“Why would anyone Google local print bureaus when they can use 3D Hubs and Shapeways,” asked Twiggs. “The necessity to have a printer in house is looking less and less attractive (for commercial owners, residential is another story).”
So, what does this have to do with the lack of sales reported by Stratasys and 3D Systems as of late? Simply put, if 500 3D print bureaus are in the United States, each with 2-4 machines, which require upgrades every 4-5 years, that’s a decent flow of demand for those manufacturing these printers. On the other hand, if only a few major additive manufacturing hubs take over, each with perhaps 40-60 machines, but with the ability to handle the same supply as all of these individual localized bureaus combined, then demand for these local print bureaus suddenly will dry up.
It’s not all bad news though. In fact, if manufacturers play their cards right, Twiggs believes that there may be a tremendous opportunity for growth.
“Simply put, 3D Printing is disrupting its own market,” he explains. “In fact, it is disrupting it so badly that I believe we will see an increase in consumer 3D printers being bought and a very violent decline in local Print Bureaus that struggle to pay off the original cost of the machines (which is around 100K+ for an industrial printer), paying for rent/lease, electricity, water, advertising, marketing, website presence, etc.”
Gradually, but much quicker than within the 2D printing space, consumer printers will take over according to Twiggs. This will warrant drastic shifts within the business models of both Stratasys and 3D Systems moving forward. There will continue to be demand for industrial grade printers, and until the technology behind consumer targeted machines narrows the gap with the industrial market, specific projects will require such machines, but ultimately the tide is changing and so too will the strategies of the larger players within the industry.
“3D Systems and Stratasys will both have to evolve and enter heavily on the consumer market,” Twiggs suggests. “I believe we will see a few more spikes in profits over the coming months, but the overall sales should falter as many large corporations already have printers of their own and do not want to currently add anything new.
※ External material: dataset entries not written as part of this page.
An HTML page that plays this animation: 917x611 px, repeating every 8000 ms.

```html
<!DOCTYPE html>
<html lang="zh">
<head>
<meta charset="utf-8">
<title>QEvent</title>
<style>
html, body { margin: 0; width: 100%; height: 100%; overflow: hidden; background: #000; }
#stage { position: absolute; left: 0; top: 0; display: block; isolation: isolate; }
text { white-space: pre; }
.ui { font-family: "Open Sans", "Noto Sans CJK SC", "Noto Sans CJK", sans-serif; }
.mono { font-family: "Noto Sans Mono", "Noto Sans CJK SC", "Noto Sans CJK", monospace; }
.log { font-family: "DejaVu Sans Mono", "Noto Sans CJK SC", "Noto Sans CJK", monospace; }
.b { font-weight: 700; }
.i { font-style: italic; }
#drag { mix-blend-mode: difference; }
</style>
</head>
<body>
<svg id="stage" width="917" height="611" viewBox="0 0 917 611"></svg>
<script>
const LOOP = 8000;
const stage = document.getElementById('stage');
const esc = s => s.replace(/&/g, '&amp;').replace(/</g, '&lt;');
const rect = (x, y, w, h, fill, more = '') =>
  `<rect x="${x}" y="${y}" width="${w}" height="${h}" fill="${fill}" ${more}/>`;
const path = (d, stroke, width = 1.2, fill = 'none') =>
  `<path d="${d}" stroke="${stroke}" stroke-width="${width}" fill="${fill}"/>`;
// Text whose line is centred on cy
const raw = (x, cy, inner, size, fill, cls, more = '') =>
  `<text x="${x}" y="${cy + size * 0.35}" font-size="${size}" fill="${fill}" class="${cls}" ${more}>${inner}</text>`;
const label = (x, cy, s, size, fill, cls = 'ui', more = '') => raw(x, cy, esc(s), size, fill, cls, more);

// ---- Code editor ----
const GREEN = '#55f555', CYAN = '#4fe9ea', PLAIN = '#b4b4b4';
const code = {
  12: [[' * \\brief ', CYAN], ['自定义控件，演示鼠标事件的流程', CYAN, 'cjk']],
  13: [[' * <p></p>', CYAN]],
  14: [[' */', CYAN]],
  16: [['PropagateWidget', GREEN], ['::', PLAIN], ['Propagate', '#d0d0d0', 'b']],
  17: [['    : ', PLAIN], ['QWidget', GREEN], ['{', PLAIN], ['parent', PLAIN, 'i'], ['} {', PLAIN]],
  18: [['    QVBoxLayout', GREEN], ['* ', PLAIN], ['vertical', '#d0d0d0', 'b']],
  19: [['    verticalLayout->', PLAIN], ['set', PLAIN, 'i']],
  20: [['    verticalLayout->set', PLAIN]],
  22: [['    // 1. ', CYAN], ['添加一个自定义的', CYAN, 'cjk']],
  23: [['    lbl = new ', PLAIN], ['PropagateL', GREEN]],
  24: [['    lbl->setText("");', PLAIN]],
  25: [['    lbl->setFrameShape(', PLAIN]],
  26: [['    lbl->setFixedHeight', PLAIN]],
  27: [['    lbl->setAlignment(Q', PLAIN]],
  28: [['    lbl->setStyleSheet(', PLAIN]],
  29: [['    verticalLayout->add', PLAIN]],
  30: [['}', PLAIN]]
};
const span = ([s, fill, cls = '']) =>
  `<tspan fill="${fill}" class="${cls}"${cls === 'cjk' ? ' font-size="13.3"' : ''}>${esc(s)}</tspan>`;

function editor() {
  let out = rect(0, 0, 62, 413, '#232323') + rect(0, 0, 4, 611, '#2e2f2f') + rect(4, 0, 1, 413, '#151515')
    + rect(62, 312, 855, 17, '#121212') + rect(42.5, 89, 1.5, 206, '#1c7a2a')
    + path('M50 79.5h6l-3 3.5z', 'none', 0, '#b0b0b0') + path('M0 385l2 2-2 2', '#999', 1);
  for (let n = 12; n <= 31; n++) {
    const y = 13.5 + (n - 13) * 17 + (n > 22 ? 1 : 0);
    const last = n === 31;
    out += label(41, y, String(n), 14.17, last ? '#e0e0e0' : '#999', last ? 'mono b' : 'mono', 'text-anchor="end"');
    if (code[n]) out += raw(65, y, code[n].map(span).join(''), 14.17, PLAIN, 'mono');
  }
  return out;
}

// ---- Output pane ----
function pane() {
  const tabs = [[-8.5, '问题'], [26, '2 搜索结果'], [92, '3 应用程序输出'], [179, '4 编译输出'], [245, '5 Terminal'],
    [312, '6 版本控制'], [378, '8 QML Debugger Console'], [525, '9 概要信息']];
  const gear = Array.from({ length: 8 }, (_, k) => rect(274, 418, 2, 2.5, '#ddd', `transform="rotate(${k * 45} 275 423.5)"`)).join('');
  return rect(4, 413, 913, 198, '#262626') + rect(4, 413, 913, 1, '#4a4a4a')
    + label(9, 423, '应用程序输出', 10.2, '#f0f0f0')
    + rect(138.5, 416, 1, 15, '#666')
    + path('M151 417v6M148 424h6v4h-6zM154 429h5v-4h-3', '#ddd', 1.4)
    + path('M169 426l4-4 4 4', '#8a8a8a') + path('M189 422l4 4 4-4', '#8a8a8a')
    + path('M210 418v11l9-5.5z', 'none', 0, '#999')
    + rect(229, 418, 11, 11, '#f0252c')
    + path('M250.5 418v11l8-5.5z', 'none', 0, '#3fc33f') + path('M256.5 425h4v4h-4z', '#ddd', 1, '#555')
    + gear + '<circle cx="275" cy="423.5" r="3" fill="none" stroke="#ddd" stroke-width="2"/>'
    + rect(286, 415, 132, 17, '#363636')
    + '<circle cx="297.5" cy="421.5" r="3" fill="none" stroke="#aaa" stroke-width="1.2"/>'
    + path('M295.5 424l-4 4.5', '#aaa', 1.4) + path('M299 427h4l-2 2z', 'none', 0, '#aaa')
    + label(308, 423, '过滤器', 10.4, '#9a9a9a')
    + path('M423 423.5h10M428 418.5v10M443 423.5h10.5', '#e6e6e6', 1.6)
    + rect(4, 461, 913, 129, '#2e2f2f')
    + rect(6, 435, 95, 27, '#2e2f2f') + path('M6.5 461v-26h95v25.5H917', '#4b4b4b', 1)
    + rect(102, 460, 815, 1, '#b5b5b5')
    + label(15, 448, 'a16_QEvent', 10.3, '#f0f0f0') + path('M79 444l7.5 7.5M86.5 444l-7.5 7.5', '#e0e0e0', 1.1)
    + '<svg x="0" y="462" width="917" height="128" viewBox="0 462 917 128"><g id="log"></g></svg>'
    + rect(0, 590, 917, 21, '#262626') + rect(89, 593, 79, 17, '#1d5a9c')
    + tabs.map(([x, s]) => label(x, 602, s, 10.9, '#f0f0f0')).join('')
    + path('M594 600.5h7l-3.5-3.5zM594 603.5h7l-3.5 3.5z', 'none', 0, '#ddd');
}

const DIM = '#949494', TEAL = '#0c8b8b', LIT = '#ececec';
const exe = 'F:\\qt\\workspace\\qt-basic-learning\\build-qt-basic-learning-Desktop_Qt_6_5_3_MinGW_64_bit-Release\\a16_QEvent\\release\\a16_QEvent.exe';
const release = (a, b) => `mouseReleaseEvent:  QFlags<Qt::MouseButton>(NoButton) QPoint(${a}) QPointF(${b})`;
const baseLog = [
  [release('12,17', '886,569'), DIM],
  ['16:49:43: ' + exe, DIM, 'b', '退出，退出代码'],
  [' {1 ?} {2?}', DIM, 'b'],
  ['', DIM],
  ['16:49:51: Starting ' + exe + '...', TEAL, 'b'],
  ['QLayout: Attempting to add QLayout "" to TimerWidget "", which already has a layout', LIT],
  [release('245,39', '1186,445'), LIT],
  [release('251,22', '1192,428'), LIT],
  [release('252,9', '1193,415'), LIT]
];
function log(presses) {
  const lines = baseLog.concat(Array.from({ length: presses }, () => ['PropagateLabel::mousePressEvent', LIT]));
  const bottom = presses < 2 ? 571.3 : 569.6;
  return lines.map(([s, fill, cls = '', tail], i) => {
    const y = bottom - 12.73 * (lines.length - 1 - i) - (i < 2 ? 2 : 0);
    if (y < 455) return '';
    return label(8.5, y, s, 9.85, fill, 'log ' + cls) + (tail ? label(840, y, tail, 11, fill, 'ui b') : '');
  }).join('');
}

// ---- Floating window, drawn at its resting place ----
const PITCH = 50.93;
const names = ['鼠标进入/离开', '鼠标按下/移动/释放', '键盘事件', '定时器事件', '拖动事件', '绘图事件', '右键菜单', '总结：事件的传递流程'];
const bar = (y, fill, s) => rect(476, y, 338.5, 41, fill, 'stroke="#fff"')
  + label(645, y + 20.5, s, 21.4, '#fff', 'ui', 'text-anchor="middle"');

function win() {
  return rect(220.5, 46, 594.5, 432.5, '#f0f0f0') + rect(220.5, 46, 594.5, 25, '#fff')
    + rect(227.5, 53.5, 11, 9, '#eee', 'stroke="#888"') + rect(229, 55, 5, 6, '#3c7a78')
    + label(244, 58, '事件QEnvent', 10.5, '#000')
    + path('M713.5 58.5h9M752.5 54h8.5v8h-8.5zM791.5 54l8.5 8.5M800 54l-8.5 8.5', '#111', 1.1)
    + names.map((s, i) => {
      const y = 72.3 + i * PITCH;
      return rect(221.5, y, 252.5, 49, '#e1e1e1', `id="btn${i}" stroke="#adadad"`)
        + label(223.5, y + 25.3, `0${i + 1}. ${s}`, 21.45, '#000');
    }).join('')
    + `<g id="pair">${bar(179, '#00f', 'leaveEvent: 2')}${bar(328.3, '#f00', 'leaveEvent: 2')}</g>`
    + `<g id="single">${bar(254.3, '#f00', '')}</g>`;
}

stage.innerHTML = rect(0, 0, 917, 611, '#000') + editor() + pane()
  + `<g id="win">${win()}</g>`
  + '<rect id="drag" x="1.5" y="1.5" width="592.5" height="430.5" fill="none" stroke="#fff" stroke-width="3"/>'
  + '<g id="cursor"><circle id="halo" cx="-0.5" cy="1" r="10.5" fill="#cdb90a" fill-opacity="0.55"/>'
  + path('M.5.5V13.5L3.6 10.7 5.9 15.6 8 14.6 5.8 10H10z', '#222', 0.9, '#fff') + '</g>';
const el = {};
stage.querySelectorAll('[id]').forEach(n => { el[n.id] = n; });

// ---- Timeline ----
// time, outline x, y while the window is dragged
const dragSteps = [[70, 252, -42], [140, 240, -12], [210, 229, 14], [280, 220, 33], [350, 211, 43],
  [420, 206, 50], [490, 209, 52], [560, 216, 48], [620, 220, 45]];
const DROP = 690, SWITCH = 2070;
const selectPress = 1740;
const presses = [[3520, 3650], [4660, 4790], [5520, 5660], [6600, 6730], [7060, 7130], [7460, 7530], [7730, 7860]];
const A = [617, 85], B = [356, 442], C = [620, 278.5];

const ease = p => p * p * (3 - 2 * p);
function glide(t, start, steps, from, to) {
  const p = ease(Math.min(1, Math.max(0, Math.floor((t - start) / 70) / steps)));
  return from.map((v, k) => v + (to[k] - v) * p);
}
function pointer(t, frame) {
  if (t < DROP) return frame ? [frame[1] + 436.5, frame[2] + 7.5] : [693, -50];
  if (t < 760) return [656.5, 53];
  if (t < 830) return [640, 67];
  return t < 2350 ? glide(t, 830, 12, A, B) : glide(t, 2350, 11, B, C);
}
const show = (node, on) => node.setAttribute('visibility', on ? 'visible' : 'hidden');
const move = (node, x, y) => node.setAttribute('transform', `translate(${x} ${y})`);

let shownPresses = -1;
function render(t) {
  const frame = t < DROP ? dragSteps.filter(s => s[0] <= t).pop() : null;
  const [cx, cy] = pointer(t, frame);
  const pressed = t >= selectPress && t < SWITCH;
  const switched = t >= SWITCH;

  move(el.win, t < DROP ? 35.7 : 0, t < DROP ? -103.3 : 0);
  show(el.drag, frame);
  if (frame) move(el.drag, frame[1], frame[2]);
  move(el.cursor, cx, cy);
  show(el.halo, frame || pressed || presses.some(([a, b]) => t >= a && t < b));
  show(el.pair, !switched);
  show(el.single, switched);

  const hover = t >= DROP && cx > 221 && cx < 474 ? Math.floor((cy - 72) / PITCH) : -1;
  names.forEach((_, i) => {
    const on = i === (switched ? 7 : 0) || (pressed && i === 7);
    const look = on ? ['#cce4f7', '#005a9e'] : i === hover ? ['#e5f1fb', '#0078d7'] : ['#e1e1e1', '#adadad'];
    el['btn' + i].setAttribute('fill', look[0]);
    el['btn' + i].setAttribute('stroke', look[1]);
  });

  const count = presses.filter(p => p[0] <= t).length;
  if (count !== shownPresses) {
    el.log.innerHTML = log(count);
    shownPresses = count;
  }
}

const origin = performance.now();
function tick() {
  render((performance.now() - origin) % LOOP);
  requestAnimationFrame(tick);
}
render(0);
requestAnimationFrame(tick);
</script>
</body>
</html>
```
The end result is a complete transition from focusing on large expensive machines to early entry. Stratasys has done this successfully so far with assimilation of MakerBot, but poor marketing strategy and poor merger acquisition has really hurt their sales. 3D Systems needs to follow on board, perhaps with a purchase of a desktop SLA printer or the creation of their own desktop SLA printer which does not cost an arm and a leg.”
Regardless of what ultimately takes place, there is no doubt that the coming years will be incredibly interesting for the entire industry as the multi-billion dollar company HP plans an entrance into the industrial 3D printing space in the latter part of 2016. Let’s hear your thoughts on Twiggs’ ideas on the industry. Discuss in the Declining 3D Printing Profits forum thread on 3DPB.com.